When you hear of Fat Rascals you immediately think of Betty’s the world famous tearooms. As I live in North Yorkshire, a visit to Betty’s is a lovely treat even though I hate the queues outside the York and Harrogate cafes. I love the one in Northallerton the best as it has a beautiful conservatory at the back as well as being less busy.
A Fat Rascal is a traditional Yorkshire delicacy which is very similar to a rock cake or a scone. There have been different variations of the Fat Rascal. Some recipes include using leftover pastry but they do include dried fruit.
Bettys introduced their version of the Fat Rascal over thirty years ago. Their version is based on a rock cake recipe with a face made from cherries and almonds. This soon became a best seller and now Bettys own the registered trade mark for the name “Fat Rascal”.

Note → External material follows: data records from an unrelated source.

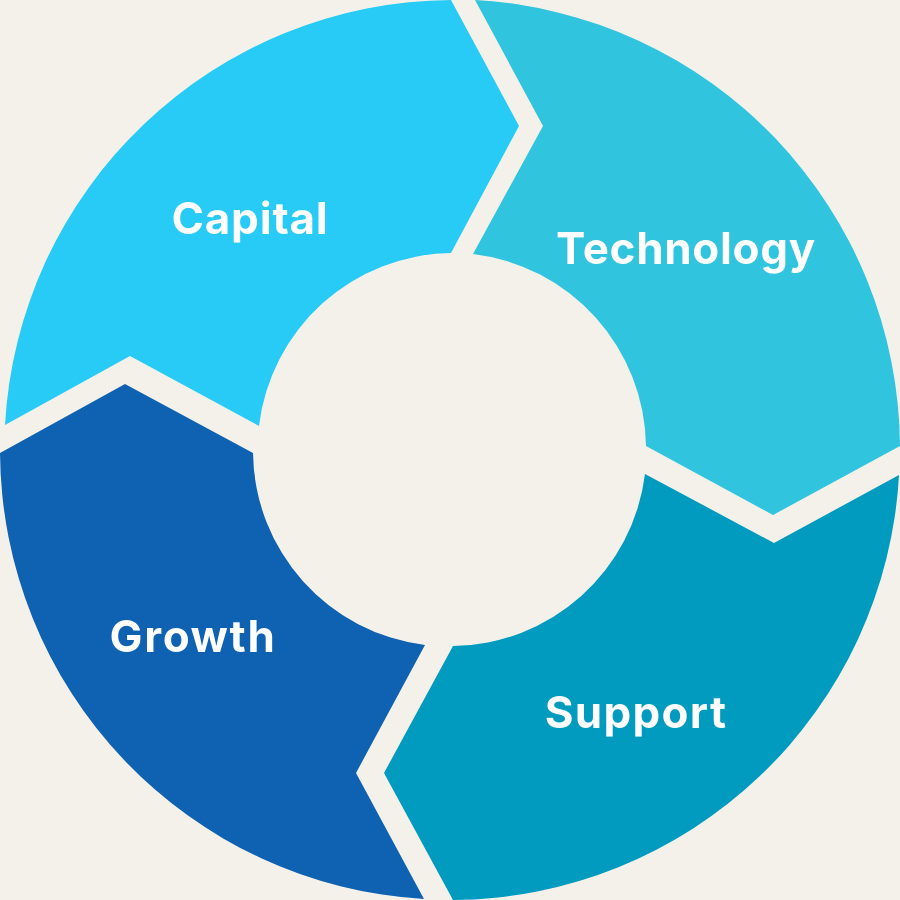
<!DOCTYPE html>
<html lang="en">
<head>
<meta charset="utf-8">
<title>Growth cycle</title>
<style>
:root {
  --paper: #f4f1ea;
  --capital: #27cbf5;
  --technology: #30c4df;
  --support: #009bbf;
  --growth: #0f62b1;
  --label: #fff;
}
* { box-sizing: border-box; margin: 0; padding: 0; }
html, body { width: 900px; height: 900px; overflow: hidden; background: var(--paper); }
.cycle { position: relative; width: 900px; height: 900px; overflow: hidden; }
.ring { position: absolute; inset: 0; display: block; }
.ring .capital { fill: var(--capital); }
.ring .technology { fill: var(--technology); }
.ring .support { fill: var(--support); }
.ring .growth { fill: var(--growth); }
.labels { list-style: none; }
.labels li {
  position: absolute;
  width: 300px;
  text-align: center;
  white-space: nowrap;
  color: var(--label);
  font: 700 44px/44px Inter, "Open Sans", sans-serif;
}
.labels .capital { left: 100px; top: 196px; letter-spacing: .8px; }
.labels .technology { left: 536px; top: 226px; letter-spacing: .7px; }
.labels .support { left: 486px; top: 690px; letter-spacing: 1.3px; }
.labels .growth { left: 43px; top: 614px; letter-spacing: 1.6px; }
</style>
</head>
<body>
<main class="cycle">
  <svg class="ring" width="900" height="900" viewBox="0 0 900 900" aria-hidden="true">
    <path class="capital" d="M5 425A450 450 0 0 1 451 0L519 126L451 253A196 196 0 0 0 259 426L130 356Z"/>
    <path class="technology" d="M475 0A450 450 0 0 1 900 446L773 515L646 446A196 196 0 0 0 473 254L543 126Z"/>
    <path class="support" d="M899 475A450 450 0 0 1 453 900L384 773L453 646A196 196 0 0 0 645 474L774 543Z"/>
    <path class="growth" d="M424 899A450 450 0 0 1 0 453L125 384L253 453A196 196 0 0 0 425 645L356 773Z"/>
  </svg>
  <ul class="labels">
    <li class="capital">Capital</li>
    <li class="technology">Technology</li>
    <li class="support">Support</li>
    <li class="growth">Growth</li>
  </ul>
</main>
</body>
</html>
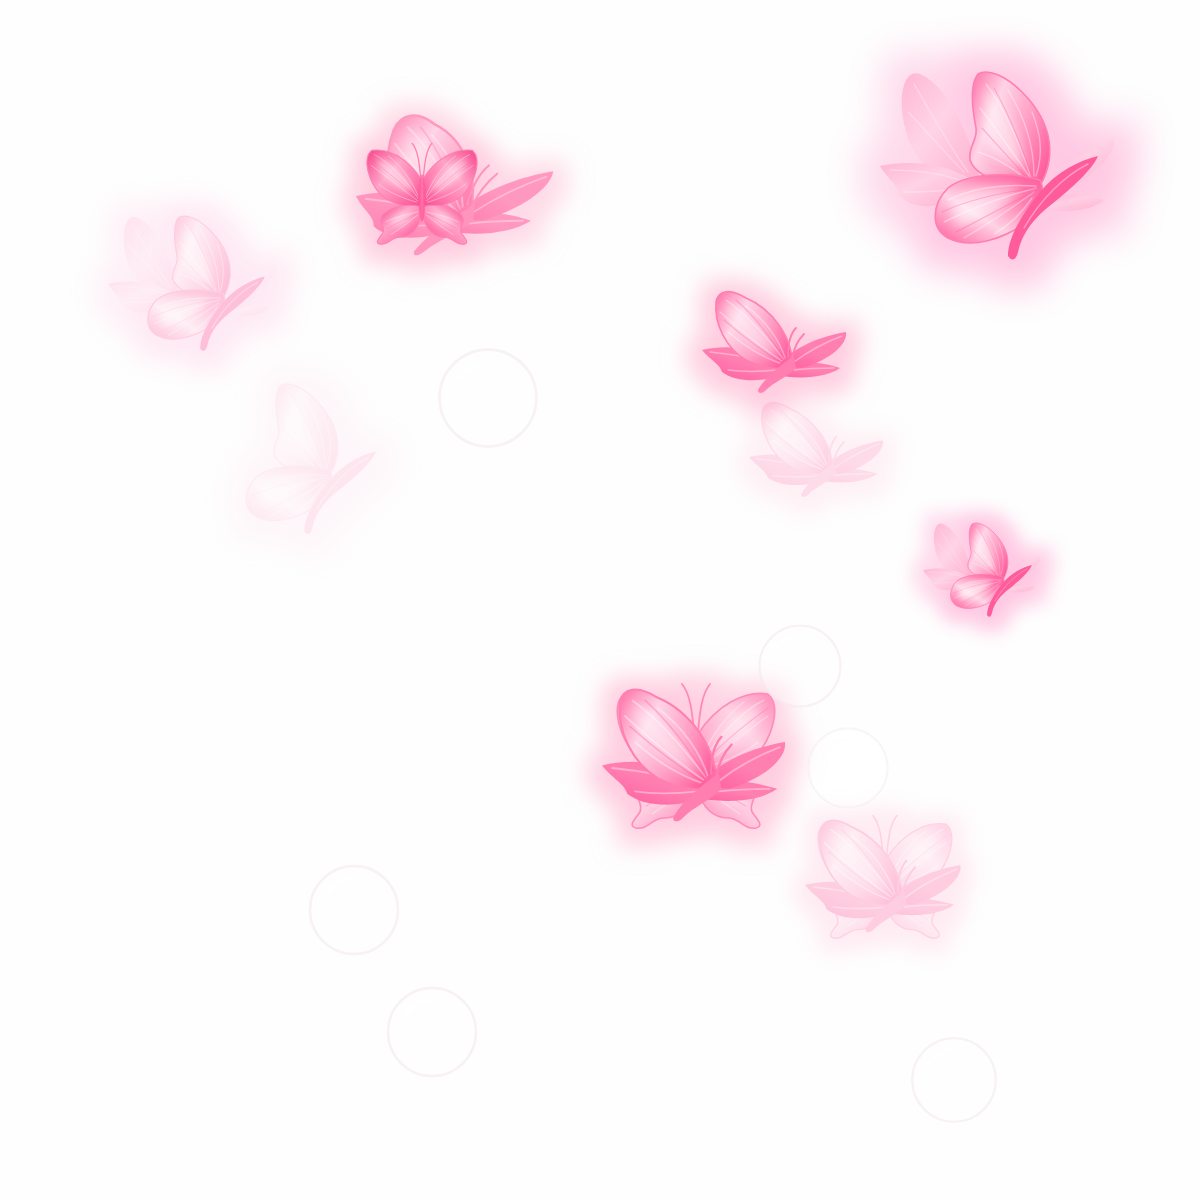
<!DOCTYPE html>
<html lang="en">
<head>
<meta charset="utf-8">
<title>Pink butterflies</title>
<style>
:root{
  --paper:#fefefe;
  --mist:#fff0f6;
  --blush:#ffd3e4;
  --rose:#ffa3c7;
  --pink:#ff7fb1;
  --hot:#ff5c9c;
  --deep:#f7468c;
  --glow:#ffb5d8;
  --bubble:#f3e9ee;
}
html,body{margin:0;padding:0;background:var(--paper);overflow:hidden}
.canvas{display:block;width:1200px;height:1200px;background:var(--paper)}
.s-mist{stop-color:var(--mist)}
.s-blush{stop-color:var(--blush)}
.s-rose{stop-color:var(--rose)}
.s-pink{stop-color:var(--pink)}
.s-hot{stop-color:var(--hot)}
.s-deep{stop-color:var(--deep)}
.vein{fill:none;stroke:#fff;stroke-width:.7;stroke-linecap:round;opacity:.38}
.shade{fill:none;stroke:var(--hot);stroke-width:.6;stroke-linecap:round;opacity:.35}
.edge{stroke:var(--pink);stroke-width:.8;stroke-linejoin:round}
.feeler{fill:none;stroke:var(--pink);stroke-width:.9;stroke-linecap:round}
.shine{fill:#fff;opacity:.5;filter:url(#soften)}
.bubble circle{fill:#fff;fill-opacity:.35;stroke:var(--bubble);stroke-width:1.2;stroke-opacity:.6}
.bubble path{fill:none;stroke:#fff;stroke-width:2;stroke-linecap:round}
</style>
</head>
<body>
<svg class="canvas" viewBox="0 0 600 600" role="img" aria-label="Pink glowing butterflies drifting over white">
<defs>
  <linearGradient id="wing-bright" x1="0" y1=".15" x2="1" y2=".75">
    <stop offset="0" class="s-pink"/><stop offset=".3" class="s-blush"/><stop offset=".62" class="s-rose"/><stop offset="1" class="s-hot"/>
  </linearGradient>
  <linearGradient id="wing-low" x1="0" y1="1" x2="1" y2="0">
    <stop offset="0" class="s-hot"/><stop offset=".4" class="s-blush"/><stop offset=".7" class="s-pink"/><stop offset="1" class="s-hot"/>
  </linearGradient>
  <linearGradient id="wing-far" x1="0" y1="0" x2="1" y2="1">
    <stop offset="0" class="s-rose"/><stop offset=".45" class="s-blush"/><stop offset="1" class="s-rose"/>
  </linearGradient>
  <linearGradient id="wing-deep" x1="1" y1="0" x2="0" y2="1">
    <stop offset="0" class="s-deep"/><stop offset=".4" class="s-rose"/><stop offset=".65" class="s-pink"/><stop offset="1" class="s-deep"/>
  </linearGradient>
  <linearGradient id="wing-soft" x1="1" y1="0" x2="0" y2="1">
    <stop offset="0" class="s-pink"/><stop offset=".4" class="s-blush"/><stop offset="1" class="s-pink"/>
  </linearGradient>
  <linearGradient id="wing-slim" x1="1" y1="0" x2="0" y2="1">
    <stop offset="0" class="s-pink"/><stop offset=".5" class="s-pink"/><stop offset="1" class="s-hot"/>
  </linearGradient>

  <filter id="soften" x="-40%" y="-40%" width="180%" height="180%"><feGaussianBlur stdDeviation="2.6"/></filter>
  <filter id="glow-wide" x="-50%" y="-50%" width="200%" height="200%" color-interpolation-filters="sRGB">
    <feMorphology in="SourceAlpha" operator="dilate" radius="12"/>
    <feGaussianBlur stdDeviation="9" result="halo"/>
    <feFlood flood-color="#ffb5d8" flood-opacity=".72"/>
    <feComposite in2="halo" operator="in" result="tint"/>
    <feOffset in="tint" dx="2" dy="2" result="aura"/>
    <feMerge><feMergeNode in="aura"/><feMergeNode in="SourceGraphic"/></feMerge>
  </filter>
  <filter id="glow-near" x="-50%" y="-60%" width="200%" height="220%" color-interpolation-filters="sRGB">
    <feMorphology in="SourceAlpha" operator="dilate" radius="7"/>
    <feGaussianBlur stdDeviation="6" result="halo"/>
    <feFlood flood-color="#ffb5d0" flood-opacity=".68"/>
    <feComposite in2="halo" operator="in" result="tint"/>
    <feOffset in="tint" dx="0" dy="2" result="aura"/>
    <feMerge><feMergeNode in="aura"/><feMergeNode in="SourceGraphic"/></feMerge>
  </filter>

  <!-- Side view: near wings and body -->
  <g id="side-near">
    <path class="edge" fill="url(#wing-bright)" d="M78 60C89 44 87 26 71 10C63 2 54-2 49 1C45 6 46 18 48 28C49 34 44 37 45 44C48 52 56 52 62 58Z"/>
    <path class="shine" d="M53 8C62 14 70 30 72 48C62 46 54 40 52 32Z"/>
    <path class="vein" d="M76 54C70 36 62 18 53 6M76 54C66 40 58 28 50 18M77 52C77 36 72 22 64 9M75 55C64 46 56 42 49 40M78 52C82 40 80 30 76 20"/>
    <path class="shade" d="M77 56C72 40 66 24 57 8M76 56C66 44 58 36 51 28"/>
    <path class="edge" fill="url(#wing-low)" d="M80 54C66 50 44 50 34 58C26 66 25 78 34 83C46 89 62 83 72 76C78 71 84 62 80 54Z"/>
    <path class="shine" d="M36 66C44 56 58 56 70 58C62 70 50 76 38 77Z"/>
    <path class="vein" d="M78 57C62 56 46 58 34 64M78 58C62 62 46 68 32 75M77 60C66 68 54 76 42 83M76 63C70 72 64 77 57 81"/>
    <path class="shade" d="M78 58C62 60 46 63 31 70M77 60C64 66 50 74 38 80"/>
    <path fill="var(--hot)" d="M109 42C100 44 88 50 80 60C72 70 64 82 64 92C66 95 68 94 69 90C71 80 78 72 86 66C96 58 106 49 109 42Z"/>
    <path class="vein" d="M104 46C92 52 80 64 72 78"/>
  </g>

  <!-- Side view with far wings -->
  <g id="side">
    <g fill="url(#wing-far)" opacity=".68">
      <path d="M50 54C46 36 36 8 20 1C12-2 9 12 12 26C14 36 19 44 26 51C34 56 42 56 50 54Z"/>
      <path d="M46 54C32 45 14 44 0 47C4 54 10 57 9 61C16 69 28 69 42 62Z"/>
      <path d="M83 60C93 45 106 36 117 33C119 39 108 52 90 62Z"/>
      <path d="M82 63C96 60 105 61 112 64C106 69 95 71 78 68Z"/>
      <path class="vein" d="M44 50C34 36 24 18 17 6M42 50C32 40 22 28 14 20M40 54C28 50 16 49 5 49M40 58C30 60 20 60 12 60"/>
    </g>
    <use href="#side-near"/>
  </g>

  <!-- Tilted view, wings spread -->
  <g id="tilted">
    <path fill="url(#wing-slim)" d="M44 34C28 28 12 26 0 29C4 34 9 36 10 40C18 46 34 45 42 40Z"/>
    <path class="vein" d="M38 36C26 33 14 31 4 30M38 39C28 40 20 40 13 39"/>
    <path class="edge" fill="url(#wing-bright)" d="M45 38C46 22 34 8 22 3C14-2 8-1 7 5C6 16 12 28 22 34C30 38 38 39 45 38Z"/>
    <path class="shine" d="M11 5C22 8 34 20 38 32C26 30 15 20 11 5Z"/>
    <path class="vein" d="M42 35C32 22 22 11 12 4M42 36C30 28 18 18 9 10M42 34C38 22 30 13 22 7M40 36C28 32 20 26 13 20"/>
    <path class="shade" d="M42 35C34 22 26 12 17 4M41 36C29 29 19 21 11 14"/>
    <path fill="url(#wing-slim)" d="M44 36C54 34 62 36 69 38C62 43 48 44 34 41Z"/>
    <path fill="url(#wing-slim)" d="M38 37C46 27 60 22 72 20C73 26 64 34 50 38Z"/>
    <path class="vein" d="M46 35C54 29 62 25 70 22M46 39C54 38 60 38 66 38"/>
    <path fill="var(--pink)" d="M46 32C40 36 32 42 28 49C28 51 30 51 32 49C36 45 42 43 47 38Z"/>
    <path class="feeler" d="M43 32C43 27 44 21 47 18M45 33C46 28 48 24 51 21"/>
  </g>

  <!-- Front view: one half mirrored -->
  <g id="front-half">
    <path class="edge" d="M41 26C50 12 64 4 76 6C83 12 78 28 70 37C62 45 48 46 41 50Z"/>
    <path class="edge" d="M41 46C52 44 62 46 68 52C72 58 66 60 68 65C71 69 74 72 70 73C64 74 62 68 56 68C48 68 43 62 41 54Z"/>
    <path class="shine" d="M48 30C56 18 66 12 72 13C70 24 62 32 48 36Z"/>
    <path class="shine" d="M46 50C54 50 60 52 63 58C56 62 50 60 46 50Z"/>
    <path class="vein" d="M43 40C52 26 64 14 74 9M43 42C54 34 66 24 76 17M44 43C54 40 64 36 71 30M43 38C48 26 56 16 64 10M43 50C52 52 60 54 66 57M43 52C50 58 56 62 62 66"/>
    <path class="shade" d="M43 41C54 30 66 20 76 13M43 51C52 55 58 58 65 62"/>
  </g>
  <g id="front">
    <use href="#front-half"/>
    <use href="#front-half" transform="translate(80 0) scale(-1 1)"/>
    <ellipse cx="40" cy="40" rx="2.4" ry="17" fill="var(--hot)" opacity=".75"/>
    <path class="feeler" d="M39 25C38 14 37 6 33 1M41 25C42 14 43 6 47 1"/>
  </g>

  <!-- Front and tilted butterflies together -->
  <g id="pair">
    <g opacity=".85"><use href="#front" x="7" fill="url(#wing-soft)"/></g>
    <use href="#tilted" transform="translate(0 4) scale(1.27 1.3)"/>
  </g>

  <g id="bubble" class="bubble">
    <circle r="22"/>
    <path d="M-13-9C-10-13-6-15-2-16"/>
  </g>
</defs>

<g id="butterflies">
  <use href="#side" transform="translate(440 36)" filter="url(#glow-wide)"/>
  <use href="#side" transform="translate(54 108) scale(.72)" filter="url(#glow-wide)" opacity=".38"/>
  <use href="#side-near" transform="translate(101 192) scale(.8)" filter="url(#glow-wide)" opacity=".14"/>
  <use href="#side" transform="translate(461.5 261.5) scale(.5)" filter="url(#glow-wide)"/>

  <g filter="url(#glow-near)">
    <g opacity=".72"><use href="#tilted" transform="translate(178 98) skewX(-16) scale(1.32 1.38) translate(0 -29)"/></g>
    <use href="#front" transform="translate(183 71) scale(.7)" fill="url(#wing-deep)"/>
  </g>

  <use href="#tilted" transform="translate(351 146)" filter="url(#glow-near)"/>
  <use href="#tilted" transform="translate(374.5 201.5) scale(.93)" filter="url(#glow-near)" opacity=".27"/>

  <use href="#pair" transform="translate(301 341)" filter="url(#glow-near)"/>
  <use href="#pair" transform="translate(402.5 407) scale(.85)" filter="url(#glow-near)" opacity=".38"/>
</g>

<g id="bubbles">
  <use href="#bubble" transform="translate(244 199) scale(1.1)"/>
  <use href="#bubble" transform="translate(177 455)"/>
  <use href="#bubble" transform="translate(216 516)"/>
  <use href="#bubble" transform="translate(477 540) scale(.95)"/>
  <use href="#bubble" transform="translate(400 333) scale(.92)"/>
  <use href="#bubble" transform="translate(424 384) scale(.9)" opacity=".7"/>
</g>
</svg>
</body>
</html>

I have been going to an evening class which was called Introduction To Patisserie And Confectionery at my local college which has been an absolute pleasure to do. The course ran for ten sessions and our last session was two weeks ago. See, it’s taken me ages to sort this post out! On our last session our tutor asked us to bake Fat Rascals. As they’re my favourite thing to choose off the menu when I go to Bettys (not that I’ve been there for ages), I was really excited to have a go at baking my own version!
Apparently the original Fat Rascal recipe uses lard but I don’t like it! So I was glad that our class version was using all butter.
First, we had to sift flour and baking powder together in a large bowl, then add some cubed butter. We then rubbed the flour and butter in until the mixture made fine breadcrumbs.
To the bowl, we then added some caster sugar, some grated lemon and orange zest, grated nutmeg, ground cinnamon and some dried fruit (currants, raisins and sultanas). These were mixed in evenly.
Then, it was time to add in a beaten egg and some whole milk to bring the mixture into a soft dough. We had to form the dough into eight equal rounds and place them well apart on a lined baking tray. I think if I was baking these at home I might use two trays but at college we use massive commercial size trays and ovens.
We then made an egg yolk and water glaze to brush the top of the Fat Rascals to give them a shiny finish. To complete them we decorated them with glace cherries and whole almonds. I chopped the cherries in half on mine or else the Fat Rascals’ eyes would have been very bulbous, like a goldfish!
I remember standing behind my work station in the college kitchen thinking what a gorgeous smell. There’s something wonderful about the aroma of Fat Rascals baking. Must be something to do with the nutmeg and cinnamon!
When the Fat Rascals came out of the oven I was so tempted to break into one there and then. I’d already had my dinner earlier and this being January I was dieting! It would have to be for breakfast the next morning!
At the end of the class we also got to bake ginger biscuits, which I really enjoyed. On the whole the class had been fun, even though there were some things I found really easy. But a few of us were already looking forward to starting the Intermediate part of the course and some fresh challenges! Though I was very tired that night, I completely forgot to add the ground ginger in. So the ginger biscuits were actually plain ones!
Love Sam xx